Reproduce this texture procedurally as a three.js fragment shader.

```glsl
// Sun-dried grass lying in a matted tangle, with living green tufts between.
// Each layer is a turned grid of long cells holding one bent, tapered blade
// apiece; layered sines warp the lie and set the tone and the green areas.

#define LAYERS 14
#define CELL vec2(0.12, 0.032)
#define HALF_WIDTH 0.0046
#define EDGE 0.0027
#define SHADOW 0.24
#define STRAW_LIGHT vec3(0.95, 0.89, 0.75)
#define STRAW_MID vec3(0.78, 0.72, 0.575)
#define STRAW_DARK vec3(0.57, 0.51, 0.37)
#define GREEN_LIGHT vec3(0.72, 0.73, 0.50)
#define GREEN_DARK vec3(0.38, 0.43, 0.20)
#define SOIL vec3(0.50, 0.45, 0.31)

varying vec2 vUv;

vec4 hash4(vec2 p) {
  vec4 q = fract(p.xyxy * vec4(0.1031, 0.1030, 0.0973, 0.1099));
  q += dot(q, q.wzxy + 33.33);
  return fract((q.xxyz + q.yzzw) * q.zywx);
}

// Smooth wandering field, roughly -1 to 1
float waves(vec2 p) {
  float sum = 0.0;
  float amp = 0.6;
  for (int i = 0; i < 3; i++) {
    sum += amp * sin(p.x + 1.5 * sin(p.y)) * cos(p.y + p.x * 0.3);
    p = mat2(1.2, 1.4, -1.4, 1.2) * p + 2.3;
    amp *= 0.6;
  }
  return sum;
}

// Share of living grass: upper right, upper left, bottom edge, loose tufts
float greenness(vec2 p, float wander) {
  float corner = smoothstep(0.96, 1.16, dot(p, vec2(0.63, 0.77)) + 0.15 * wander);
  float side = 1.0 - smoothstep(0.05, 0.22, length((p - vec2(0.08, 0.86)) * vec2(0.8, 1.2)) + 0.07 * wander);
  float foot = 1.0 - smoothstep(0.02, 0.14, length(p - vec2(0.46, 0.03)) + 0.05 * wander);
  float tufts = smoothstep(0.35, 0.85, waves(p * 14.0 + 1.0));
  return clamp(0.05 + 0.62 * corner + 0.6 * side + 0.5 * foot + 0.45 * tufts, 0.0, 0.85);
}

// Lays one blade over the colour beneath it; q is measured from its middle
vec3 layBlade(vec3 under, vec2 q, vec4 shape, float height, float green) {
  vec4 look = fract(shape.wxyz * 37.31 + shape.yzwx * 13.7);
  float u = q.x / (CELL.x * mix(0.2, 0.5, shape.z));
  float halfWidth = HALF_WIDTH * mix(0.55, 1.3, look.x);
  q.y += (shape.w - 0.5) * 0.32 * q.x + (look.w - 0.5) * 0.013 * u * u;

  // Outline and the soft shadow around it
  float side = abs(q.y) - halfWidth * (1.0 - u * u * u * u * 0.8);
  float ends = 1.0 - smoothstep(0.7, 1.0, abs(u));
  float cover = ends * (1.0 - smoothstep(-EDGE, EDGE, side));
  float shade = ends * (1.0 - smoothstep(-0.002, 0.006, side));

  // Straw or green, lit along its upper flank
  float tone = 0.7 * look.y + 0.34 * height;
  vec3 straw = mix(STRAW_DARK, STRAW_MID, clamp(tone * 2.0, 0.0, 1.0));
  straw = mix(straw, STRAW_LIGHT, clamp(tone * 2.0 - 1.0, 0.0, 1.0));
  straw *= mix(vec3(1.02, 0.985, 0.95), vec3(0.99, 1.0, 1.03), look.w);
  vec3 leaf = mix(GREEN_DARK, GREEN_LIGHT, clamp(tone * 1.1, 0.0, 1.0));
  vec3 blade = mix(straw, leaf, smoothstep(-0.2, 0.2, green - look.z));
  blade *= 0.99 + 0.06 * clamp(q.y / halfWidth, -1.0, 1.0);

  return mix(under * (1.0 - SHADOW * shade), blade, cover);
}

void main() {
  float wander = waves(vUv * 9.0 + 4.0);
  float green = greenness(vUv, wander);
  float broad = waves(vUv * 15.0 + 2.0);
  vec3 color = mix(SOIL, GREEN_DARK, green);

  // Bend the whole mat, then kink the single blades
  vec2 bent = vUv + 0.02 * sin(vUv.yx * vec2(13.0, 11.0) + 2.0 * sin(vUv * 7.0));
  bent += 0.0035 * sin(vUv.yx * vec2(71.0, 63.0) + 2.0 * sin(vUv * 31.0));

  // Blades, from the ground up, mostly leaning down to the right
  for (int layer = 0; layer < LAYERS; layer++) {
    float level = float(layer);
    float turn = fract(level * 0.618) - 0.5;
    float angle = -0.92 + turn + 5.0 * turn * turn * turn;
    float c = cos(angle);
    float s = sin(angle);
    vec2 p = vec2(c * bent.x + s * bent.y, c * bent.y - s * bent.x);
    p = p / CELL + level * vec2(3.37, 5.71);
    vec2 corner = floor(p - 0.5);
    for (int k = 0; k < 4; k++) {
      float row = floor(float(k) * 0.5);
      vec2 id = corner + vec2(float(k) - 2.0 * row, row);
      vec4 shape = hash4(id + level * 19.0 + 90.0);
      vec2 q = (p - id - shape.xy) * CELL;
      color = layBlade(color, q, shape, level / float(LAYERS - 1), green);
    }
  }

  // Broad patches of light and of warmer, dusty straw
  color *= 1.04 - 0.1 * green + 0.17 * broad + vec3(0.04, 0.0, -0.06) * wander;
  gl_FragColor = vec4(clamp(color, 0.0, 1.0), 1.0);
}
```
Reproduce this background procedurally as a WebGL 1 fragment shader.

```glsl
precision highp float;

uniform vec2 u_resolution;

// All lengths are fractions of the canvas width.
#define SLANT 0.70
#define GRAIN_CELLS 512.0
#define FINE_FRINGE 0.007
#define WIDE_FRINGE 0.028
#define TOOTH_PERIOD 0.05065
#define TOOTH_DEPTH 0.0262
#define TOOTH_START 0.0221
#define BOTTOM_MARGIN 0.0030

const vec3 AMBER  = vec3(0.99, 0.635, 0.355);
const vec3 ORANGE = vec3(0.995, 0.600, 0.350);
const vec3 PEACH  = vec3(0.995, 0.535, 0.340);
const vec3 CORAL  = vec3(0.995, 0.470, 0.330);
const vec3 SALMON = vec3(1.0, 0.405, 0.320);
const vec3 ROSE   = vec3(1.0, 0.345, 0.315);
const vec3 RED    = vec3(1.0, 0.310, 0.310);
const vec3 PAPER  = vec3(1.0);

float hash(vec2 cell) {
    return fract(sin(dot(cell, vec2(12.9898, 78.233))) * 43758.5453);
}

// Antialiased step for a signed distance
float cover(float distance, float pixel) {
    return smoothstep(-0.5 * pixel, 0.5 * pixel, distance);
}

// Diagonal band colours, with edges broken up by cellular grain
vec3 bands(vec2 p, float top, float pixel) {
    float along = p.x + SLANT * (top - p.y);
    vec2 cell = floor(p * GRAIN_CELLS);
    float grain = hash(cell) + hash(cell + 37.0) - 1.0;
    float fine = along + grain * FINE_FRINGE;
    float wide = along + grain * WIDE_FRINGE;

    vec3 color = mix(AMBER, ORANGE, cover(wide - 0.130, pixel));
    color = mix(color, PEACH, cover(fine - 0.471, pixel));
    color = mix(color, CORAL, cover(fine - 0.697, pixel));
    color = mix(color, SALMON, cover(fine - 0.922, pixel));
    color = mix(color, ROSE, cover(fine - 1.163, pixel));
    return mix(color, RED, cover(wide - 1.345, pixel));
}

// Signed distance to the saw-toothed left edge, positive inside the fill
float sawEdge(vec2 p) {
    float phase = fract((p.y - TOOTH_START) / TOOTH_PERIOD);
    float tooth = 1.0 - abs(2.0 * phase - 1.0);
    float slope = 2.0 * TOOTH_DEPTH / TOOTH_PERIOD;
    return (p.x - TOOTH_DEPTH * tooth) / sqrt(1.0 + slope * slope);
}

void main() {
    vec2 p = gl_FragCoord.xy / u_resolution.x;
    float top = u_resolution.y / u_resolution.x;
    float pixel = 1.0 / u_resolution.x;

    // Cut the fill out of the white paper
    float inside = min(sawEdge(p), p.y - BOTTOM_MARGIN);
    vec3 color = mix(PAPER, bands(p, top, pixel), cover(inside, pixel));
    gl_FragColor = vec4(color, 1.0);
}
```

+++++

__Aim of the task__
For each line in the data that holds the word "LAYERS", copy the line.

__Your response__
#define LAYERS 14
  for (int layer = 0; layer < LAYERS; layer++) {
      color = layBlade(color, q, shape, level / float(LAYERS - 1), green);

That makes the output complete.